● **Input data**:
********

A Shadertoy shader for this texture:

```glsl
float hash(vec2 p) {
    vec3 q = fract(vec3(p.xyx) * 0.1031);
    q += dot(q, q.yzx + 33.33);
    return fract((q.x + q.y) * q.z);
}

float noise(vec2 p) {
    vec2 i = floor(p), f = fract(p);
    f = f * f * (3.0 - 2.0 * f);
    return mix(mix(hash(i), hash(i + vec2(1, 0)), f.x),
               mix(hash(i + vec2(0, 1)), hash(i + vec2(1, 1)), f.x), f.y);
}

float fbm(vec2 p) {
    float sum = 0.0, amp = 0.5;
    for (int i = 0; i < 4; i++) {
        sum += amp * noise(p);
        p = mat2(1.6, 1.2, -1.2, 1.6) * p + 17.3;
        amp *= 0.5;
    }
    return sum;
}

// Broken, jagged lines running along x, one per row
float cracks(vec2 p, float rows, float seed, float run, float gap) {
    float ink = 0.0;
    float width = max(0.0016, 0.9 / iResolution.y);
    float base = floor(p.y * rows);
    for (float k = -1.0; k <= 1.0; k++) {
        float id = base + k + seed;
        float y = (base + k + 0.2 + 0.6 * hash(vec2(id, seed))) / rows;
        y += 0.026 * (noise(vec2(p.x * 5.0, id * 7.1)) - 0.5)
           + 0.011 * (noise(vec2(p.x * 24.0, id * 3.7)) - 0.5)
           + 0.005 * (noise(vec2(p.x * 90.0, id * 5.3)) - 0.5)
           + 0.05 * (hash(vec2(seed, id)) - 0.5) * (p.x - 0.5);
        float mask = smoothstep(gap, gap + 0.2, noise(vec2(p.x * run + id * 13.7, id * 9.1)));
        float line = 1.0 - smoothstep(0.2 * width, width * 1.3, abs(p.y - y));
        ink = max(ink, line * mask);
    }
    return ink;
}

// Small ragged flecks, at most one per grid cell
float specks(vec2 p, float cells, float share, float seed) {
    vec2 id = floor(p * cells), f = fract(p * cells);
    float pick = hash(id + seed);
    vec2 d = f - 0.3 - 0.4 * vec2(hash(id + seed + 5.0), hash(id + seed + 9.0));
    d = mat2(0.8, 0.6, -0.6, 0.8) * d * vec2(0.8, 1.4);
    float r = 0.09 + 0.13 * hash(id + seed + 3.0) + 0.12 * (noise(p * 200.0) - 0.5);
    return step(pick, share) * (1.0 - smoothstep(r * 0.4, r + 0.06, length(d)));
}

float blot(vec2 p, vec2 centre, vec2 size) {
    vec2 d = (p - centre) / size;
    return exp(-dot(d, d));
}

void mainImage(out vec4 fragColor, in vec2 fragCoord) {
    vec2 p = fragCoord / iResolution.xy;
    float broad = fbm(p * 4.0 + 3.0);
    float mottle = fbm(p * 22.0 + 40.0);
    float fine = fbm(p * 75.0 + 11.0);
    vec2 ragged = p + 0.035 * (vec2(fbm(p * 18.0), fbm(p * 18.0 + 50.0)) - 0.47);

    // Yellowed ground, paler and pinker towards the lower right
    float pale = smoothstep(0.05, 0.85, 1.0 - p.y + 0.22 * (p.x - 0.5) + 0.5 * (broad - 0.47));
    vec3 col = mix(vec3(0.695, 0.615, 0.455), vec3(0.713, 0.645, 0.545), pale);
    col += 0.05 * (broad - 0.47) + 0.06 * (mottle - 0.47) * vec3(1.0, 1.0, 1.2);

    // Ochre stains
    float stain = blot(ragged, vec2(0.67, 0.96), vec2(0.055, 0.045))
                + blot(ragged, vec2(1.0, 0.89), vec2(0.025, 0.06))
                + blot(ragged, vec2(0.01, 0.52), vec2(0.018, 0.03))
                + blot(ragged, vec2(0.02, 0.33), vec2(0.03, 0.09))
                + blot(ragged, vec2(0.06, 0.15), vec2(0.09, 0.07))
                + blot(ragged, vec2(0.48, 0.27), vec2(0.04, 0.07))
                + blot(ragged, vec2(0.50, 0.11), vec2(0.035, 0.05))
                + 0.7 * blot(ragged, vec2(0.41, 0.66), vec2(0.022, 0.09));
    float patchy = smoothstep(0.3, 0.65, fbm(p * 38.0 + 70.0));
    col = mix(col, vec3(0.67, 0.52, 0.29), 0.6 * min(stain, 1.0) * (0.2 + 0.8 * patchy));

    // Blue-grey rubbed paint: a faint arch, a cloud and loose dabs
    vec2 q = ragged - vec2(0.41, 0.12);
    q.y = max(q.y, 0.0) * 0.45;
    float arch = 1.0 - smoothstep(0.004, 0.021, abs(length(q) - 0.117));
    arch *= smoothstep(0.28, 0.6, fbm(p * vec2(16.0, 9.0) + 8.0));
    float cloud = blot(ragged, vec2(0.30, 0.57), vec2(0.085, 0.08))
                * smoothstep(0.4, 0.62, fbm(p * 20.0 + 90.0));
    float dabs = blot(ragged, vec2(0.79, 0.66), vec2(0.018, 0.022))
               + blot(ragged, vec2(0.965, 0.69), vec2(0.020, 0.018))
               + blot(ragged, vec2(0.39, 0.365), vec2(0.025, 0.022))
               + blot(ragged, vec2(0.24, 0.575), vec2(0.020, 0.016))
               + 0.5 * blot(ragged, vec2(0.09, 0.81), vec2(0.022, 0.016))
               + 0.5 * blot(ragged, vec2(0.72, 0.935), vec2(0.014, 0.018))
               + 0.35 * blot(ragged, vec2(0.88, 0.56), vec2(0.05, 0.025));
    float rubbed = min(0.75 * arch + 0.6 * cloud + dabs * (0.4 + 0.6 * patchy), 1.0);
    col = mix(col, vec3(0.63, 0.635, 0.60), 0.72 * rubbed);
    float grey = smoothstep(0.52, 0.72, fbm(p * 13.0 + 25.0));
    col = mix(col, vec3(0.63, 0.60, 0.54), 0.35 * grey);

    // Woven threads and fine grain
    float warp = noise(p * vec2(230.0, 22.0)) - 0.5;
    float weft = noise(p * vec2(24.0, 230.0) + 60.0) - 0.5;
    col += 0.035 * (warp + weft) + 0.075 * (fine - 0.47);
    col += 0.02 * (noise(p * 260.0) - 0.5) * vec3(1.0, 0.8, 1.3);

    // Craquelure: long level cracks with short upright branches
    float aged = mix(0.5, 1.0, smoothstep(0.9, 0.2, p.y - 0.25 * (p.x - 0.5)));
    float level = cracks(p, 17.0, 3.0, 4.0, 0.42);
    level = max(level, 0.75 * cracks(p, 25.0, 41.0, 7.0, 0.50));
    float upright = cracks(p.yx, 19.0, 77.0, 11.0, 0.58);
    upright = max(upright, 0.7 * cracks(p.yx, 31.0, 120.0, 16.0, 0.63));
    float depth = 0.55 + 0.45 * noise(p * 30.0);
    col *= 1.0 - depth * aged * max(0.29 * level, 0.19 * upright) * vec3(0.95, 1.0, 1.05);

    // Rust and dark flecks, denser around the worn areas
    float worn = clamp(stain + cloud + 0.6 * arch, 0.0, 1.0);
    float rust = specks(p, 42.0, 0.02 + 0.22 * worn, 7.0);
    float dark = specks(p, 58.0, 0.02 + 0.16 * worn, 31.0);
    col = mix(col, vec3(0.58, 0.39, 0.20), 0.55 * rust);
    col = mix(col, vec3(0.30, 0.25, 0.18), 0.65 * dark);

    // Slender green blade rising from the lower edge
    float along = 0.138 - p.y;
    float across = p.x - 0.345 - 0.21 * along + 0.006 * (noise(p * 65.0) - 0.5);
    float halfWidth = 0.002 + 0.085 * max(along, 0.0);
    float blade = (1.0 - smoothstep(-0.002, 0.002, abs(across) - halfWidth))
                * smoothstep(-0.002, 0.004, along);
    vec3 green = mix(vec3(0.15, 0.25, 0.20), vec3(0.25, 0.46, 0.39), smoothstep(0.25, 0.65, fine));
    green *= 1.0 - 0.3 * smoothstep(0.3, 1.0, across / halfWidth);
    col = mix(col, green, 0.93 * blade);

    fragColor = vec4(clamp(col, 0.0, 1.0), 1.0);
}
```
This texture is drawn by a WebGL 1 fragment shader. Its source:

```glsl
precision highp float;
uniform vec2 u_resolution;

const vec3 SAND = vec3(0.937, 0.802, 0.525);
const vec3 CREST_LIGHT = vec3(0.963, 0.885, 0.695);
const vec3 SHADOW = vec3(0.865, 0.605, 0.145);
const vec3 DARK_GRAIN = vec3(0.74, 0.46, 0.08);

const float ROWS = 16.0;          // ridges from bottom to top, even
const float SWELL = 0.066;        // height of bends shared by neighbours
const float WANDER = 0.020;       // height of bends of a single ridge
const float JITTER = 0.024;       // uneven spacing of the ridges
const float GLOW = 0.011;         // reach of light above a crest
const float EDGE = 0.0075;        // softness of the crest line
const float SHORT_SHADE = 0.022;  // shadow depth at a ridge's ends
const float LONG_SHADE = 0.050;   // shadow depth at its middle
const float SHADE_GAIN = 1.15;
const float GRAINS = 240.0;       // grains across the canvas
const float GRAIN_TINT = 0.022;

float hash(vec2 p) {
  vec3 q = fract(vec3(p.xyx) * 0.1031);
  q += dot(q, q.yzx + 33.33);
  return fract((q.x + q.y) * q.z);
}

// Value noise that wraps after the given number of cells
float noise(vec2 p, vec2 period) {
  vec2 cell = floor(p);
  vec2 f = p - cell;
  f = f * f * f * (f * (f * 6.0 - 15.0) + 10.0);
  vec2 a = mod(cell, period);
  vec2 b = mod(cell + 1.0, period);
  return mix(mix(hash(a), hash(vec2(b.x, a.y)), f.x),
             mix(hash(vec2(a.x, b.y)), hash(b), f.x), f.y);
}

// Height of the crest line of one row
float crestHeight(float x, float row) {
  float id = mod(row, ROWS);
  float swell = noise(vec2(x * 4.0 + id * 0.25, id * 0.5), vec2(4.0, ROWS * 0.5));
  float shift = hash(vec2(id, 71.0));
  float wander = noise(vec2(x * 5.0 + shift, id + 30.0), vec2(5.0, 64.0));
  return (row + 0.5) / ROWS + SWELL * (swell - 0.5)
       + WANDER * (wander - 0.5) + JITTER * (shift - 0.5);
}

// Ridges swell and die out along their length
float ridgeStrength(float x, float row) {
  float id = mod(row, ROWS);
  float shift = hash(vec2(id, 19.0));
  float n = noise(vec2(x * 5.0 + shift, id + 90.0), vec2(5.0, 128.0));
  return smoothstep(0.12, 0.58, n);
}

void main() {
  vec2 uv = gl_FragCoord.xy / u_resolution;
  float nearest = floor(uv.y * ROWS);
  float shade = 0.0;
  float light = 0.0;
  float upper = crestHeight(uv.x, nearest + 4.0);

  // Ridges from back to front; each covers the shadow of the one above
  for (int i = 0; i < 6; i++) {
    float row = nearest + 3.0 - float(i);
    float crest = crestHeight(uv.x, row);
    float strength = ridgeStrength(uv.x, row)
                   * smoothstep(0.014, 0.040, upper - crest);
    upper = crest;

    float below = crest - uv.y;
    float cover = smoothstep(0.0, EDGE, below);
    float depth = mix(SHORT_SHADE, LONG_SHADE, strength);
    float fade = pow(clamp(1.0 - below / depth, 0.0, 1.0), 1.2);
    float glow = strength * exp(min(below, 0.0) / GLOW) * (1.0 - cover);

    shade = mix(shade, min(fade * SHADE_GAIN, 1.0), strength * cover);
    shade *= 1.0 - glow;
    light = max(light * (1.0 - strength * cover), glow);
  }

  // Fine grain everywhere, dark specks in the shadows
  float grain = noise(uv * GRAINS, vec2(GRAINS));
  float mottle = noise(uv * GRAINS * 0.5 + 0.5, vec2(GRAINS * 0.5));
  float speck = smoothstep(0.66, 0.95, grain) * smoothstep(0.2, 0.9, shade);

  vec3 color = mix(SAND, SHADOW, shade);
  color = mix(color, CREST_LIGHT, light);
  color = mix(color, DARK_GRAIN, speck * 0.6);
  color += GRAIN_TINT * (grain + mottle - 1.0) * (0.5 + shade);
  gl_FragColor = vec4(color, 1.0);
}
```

********

● **Task to carry out**: Pull out all lines from the entries above that include the word "return".

● **Exercise solution**:
    return fract((q.x + q.y) * q.z);
    return mix(mix(hash(i), hash(i + vec2(1, 0)), f.x),
    return sum;
    return ink;
    return step(pick, share) * (1.0 - smoothstep(r * 0.4, r + 0.06, length(d)));
    return exp(-dot(d, d));
  return fract((q.x + q.y) * q.z);
  return mix(mix(hash(a), hash(vec2(b.x, a.y)), f.x),
  return (row + 0.5) / ROWS + SWELL * (swell - 0.5)
  return smoothstep(0.12, 0.58, n);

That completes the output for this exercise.